Each one of us will remember different things or value different times of our lives. Remember together will expand our store of memories and draw us closer together. Even if the person we’re caring for isn’t able to communicate, we can sitting his or her presence and talk about memories. Our loved one leaves behind ¬†legacy of memories that provides a source of continuing access to his or her presence, influence, stretch, guidance and love.

As long as our loved one is still with us, we can use our time together to make mew memories. Whatever we experience, whatever albums we look at, foods we book music we listen to, movies we watch, we’ll be making new memories of our time together in this journey.

“Death is not a medical event. Death is a spiritual event”. Even if we haven’t claimed religious beliefs or adopted spiritual practices, we experience a natural capacity for hope and reflection about what really matters, especially when death draws near.

When we anticipate separation from loved ones, we naturally feel an increased desire to interact with them and make every moment count. But we may find, some time before death actually comes, that our loved one begins to distance himself or herself from us. This process can occur gradually and in different ways.

As your loved one declines, he or she may become confused, mixing up details about who was here or when something happened. They may become confused about where they are or who others are. We recommend that if your loved one is pleasantly confused, don’t try to bring them pack into reality. Encourage him or her to speak slowly. If they are frightened, give gentle reassurance and tell them they are OK. Use your voice, eye contact and touch to maintain a supportive connection.

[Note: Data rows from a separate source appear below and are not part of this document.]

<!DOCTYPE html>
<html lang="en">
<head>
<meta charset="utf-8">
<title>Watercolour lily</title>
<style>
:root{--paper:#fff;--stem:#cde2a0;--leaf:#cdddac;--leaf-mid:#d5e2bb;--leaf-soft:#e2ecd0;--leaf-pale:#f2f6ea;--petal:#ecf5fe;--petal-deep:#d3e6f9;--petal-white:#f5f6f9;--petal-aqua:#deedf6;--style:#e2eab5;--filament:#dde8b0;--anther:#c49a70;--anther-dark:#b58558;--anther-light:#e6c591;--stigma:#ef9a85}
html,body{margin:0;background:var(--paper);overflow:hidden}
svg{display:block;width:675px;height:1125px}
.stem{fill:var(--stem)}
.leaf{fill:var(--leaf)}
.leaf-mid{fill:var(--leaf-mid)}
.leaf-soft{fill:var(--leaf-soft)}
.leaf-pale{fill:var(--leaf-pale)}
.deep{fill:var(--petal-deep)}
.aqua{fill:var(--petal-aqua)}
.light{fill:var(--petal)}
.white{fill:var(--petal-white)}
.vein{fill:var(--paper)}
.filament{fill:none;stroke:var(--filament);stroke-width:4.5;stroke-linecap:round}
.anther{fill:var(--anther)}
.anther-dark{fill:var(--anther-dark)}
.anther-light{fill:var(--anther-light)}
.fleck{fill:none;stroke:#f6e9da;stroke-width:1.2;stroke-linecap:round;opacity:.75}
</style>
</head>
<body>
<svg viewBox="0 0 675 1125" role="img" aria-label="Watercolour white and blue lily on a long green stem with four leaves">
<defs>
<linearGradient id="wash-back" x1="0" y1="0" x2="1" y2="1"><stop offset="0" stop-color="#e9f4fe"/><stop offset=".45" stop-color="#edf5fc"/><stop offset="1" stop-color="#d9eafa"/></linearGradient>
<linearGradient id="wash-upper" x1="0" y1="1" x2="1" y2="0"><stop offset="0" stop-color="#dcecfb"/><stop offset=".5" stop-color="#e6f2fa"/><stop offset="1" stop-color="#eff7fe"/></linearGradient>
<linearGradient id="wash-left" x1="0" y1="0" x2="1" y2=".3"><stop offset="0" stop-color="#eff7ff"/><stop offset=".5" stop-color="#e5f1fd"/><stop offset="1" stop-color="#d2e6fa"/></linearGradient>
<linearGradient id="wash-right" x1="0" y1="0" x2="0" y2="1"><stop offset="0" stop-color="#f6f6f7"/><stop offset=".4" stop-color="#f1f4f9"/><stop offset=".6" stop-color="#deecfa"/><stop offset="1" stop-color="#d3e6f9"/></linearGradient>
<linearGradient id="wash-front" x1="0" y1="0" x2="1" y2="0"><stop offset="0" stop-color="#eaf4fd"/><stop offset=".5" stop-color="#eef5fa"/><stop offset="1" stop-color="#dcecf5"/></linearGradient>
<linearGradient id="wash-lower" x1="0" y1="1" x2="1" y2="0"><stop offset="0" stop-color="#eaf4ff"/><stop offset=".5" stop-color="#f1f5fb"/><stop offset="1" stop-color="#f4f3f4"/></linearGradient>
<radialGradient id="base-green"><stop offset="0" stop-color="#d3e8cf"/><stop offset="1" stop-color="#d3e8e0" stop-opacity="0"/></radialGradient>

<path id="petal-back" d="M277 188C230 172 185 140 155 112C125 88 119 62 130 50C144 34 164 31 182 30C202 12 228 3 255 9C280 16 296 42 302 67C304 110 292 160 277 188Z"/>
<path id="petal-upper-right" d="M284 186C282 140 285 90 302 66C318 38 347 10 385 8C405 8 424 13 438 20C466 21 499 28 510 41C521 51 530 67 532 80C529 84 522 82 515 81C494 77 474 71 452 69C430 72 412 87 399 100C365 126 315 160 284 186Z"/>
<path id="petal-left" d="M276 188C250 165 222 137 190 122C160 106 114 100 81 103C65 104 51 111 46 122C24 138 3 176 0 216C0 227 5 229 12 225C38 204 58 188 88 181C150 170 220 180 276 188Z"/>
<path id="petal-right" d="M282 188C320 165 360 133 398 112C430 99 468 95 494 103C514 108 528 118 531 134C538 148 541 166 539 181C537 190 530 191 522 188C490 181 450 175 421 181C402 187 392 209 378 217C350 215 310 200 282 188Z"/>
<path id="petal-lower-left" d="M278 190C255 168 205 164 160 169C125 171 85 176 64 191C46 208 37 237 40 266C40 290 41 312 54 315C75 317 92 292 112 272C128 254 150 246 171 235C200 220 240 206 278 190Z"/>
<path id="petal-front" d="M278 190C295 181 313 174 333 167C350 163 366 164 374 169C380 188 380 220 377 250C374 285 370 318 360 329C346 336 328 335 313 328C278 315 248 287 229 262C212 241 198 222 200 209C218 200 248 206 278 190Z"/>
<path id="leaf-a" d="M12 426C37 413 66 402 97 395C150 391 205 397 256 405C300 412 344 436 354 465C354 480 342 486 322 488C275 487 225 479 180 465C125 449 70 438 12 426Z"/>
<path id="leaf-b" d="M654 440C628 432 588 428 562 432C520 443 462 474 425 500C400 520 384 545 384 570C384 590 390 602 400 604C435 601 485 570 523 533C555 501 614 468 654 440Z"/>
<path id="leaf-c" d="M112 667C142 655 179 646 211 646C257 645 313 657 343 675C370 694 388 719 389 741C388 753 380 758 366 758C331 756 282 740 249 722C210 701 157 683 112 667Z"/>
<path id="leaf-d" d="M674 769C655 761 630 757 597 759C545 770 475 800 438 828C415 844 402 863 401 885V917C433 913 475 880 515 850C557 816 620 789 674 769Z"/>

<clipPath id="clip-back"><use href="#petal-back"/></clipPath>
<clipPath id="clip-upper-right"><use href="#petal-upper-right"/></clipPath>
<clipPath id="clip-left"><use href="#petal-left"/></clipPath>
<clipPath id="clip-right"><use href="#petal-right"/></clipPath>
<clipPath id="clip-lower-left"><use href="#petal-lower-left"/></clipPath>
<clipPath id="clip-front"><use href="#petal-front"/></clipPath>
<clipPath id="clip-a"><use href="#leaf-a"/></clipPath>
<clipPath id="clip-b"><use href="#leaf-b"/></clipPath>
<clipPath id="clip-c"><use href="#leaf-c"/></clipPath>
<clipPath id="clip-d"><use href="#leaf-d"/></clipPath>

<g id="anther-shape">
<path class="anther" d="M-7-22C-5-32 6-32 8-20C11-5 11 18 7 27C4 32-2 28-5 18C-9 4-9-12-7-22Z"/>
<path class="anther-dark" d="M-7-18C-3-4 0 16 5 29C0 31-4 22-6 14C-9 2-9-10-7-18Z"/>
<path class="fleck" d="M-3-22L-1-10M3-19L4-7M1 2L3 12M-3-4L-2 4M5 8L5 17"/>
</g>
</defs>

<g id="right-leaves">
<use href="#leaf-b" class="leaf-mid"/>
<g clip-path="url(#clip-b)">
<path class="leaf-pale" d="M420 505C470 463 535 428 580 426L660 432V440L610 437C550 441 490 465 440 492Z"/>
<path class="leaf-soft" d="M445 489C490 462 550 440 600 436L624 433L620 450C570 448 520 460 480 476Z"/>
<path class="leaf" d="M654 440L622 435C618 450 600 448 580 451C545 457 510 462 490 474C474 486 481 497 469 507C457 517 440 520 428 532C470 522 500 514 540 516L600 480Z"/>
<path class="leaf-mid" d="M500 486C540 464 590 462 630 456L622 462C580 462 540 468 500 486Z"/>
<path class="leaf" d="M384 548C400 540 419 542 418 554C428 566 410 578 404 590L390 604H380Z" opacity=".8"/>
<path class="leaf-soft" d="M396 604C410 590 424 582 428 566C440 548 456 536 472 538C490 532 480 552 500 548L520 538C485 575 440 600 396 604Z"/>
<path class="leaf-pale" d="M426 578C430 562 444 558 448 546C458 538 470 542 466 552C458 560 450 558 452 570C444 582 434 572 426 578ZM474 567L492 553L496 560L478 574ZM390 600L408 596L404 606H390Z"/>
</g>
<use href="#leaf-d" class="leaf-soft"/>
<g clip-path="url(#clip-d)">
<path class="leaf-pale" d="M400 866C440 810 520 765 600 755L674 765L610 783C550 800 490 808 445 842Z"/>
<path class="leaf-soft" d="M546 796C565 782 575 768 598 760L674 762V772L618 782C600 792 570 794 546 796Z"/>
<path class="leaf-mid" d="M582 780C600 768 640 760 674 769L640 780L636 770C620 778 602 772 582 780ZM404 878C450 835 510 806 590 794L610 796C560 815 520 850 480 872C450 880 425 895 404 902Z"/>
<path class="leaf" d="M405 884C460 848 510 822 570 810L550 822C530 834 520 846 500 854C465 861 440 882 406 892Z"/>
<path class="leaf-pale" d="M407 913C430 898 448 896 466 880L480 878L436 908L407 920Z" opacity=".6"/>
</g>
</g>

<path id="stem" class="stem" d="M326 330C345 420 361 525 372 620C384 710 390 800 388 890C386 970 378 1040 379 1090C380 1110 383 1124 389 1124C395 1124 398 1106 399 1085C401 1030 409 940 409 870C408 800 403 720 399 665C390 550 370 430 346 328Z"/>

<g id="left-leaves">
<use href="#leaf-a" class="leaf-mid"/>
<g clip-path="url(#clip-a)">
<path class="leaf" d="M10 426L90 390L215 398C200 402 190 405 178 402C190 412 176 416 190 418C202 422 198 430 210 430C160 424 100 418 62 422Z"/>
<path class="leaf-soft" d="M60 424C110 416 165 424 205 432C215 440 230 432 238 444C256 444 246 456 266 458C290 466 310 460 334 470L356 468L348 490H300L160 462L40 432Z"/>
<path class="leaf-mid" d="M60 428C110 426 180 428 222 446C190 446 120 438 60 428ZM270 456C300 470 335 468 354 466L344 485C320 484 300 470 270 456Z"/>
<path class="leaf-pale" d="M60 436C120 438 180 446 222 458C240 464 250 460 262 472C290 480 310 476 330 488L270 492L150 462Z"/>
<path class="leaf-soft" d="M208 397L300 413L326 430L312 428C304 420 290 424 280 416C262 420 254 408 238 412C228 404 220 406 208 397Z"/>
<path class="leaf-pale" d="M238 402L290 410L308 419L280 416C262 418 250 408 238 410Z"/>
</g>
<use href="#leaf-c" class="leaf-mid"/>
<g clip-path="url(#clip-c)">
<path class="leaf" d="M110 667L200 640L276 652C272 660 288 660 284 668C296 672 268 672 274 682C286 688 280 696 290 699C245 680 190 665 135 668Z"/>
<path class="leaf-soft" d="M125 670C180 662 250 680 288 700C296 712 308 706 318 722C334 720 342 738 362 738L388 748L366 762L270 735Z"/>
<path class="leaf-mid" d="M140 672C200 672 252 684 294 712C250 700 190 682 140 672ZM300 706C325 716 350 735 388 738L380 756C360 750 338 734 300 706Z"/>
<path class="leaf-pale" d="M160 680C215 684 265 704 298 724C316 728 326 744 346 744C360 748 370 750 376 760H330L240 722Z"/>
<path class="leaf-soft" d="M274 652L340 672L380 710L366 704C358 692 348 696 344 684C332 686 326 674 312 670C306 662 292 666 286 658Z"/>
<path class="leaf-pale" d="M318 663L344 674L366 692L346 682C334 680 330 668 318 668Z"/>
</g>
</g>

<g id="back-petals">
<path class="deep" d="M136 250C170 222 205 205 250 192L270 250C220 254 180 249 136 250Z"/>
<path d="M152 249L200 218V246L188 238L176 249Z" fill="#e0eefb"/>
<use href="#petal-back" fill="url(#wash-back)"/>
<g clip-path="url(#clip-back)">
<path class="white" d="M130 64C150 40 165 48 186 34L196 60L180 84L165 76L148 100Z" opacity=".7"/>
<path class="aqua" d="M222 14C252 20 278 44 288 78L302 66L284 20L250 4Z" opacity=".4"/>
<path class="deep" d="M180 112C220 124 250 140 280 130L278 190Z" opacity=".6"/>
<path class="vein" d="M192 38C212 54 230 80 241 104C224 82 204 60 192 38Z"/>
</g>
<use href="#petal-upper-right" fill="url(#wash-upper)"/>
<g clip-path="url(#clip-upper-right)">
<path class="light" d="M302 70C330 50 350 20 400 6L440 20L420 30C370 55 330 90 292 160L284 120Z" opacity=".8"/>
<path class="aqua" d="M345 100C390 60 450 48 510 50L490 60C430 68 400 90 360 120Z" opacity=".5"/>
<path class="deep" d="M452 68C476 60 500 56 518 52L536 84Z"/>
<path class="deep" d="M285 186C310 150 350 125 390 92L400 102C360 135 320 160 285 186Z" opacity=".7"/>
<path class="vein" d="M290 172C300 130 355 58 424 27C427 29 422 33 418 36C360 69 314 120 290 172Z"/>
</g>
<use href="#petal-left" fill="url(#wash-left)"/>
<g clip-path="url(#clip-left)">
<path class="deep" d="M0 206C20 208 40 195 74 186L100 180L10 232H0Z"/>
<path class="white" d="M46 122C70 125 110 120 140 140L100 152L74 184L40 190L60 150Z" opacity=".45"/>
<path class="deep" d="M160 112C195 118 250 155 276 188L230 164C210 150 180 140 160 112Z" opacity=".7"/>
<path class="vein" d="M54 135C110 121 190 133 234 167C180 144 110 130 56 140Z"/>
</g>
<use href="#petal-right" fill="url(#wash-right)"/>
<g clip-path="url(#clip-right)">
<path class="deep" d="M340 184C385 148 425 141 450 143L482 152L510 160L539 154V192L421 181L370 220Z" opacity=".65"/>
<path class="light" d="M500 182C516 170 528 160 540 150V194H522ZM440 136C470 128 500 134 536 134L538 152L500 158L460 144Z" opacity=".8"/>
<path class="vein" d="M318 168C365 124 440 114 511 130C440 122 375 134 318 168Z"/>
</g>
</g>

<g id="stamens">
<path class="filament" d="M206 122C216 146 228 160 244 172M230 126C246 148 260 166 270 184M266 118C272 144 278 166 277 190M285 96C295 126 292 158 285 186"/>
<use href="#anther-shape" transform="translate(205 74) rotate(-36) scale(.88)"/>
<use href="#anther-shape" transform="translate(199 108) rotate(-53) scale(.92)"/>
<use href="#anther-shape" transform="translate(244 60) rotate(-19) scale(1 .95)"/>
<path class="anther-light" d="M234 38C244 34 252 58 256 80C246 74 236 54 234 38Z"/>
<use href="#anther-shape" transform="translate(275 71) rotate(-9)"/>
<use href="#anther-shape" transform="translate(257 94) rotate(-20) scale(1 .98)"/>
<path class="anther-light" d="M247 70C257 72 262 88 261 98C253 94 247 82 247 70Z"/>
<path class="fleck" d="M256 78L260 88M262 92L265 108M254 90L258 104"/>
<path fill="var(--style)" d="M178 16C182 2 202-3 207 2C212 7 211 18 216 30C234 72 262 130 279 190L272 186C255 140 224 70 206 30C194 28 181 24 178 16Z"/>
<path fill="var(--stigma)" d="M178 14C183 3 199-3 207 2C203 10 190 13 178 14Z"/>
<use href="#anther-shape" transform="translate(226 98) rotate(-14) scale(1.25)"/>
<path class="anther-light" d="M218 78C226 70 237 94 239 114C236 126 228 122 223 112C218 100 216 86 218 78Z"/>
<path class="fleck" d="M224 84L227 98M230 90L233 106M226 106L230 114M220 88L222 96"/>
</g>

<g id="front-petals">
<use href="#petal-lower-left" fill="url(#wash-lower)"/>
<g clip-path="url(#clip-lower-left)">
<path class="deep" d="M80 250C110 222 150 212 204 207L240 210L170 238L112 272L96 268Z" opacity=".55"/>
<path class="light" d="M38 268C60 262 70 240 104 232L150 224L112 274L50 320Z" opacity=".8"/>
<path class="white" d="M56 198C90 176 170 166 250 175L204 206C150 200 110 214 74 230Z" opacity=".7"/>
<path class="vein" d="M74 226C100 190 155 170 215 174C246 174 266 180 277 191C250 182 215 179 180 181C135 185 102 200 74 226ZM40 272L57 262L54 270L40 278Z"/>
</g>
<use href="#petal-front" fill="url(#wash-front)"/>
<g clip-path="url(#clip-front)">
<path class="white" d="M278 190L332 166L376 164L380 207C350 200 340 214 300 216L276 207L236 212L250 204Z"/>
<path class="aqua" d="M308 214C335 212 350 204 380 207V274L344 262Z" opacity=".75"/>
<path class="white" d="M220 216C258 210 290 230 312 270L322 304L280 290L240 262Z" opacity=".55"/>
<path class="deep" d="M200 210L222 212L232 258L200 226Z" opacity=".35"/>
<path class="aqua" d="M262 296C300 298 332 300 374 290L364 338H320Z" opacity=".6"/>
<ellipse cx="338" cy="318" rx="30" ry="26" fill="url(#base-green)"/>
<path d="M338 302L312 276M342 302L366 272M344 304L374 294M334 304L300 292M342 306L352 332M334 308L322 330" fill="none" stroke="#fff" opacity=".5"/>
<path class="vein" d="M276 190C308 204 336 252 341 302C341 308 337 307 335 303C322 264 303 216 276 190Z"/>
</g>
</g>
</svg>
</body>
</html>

Caring for someone facing death matters so much to those who love him or her that the way we go through it together may color our future interactions with one another. Perhaps the best gift we can offer our loved one is to let him or her see that we’re pulling together through this experience.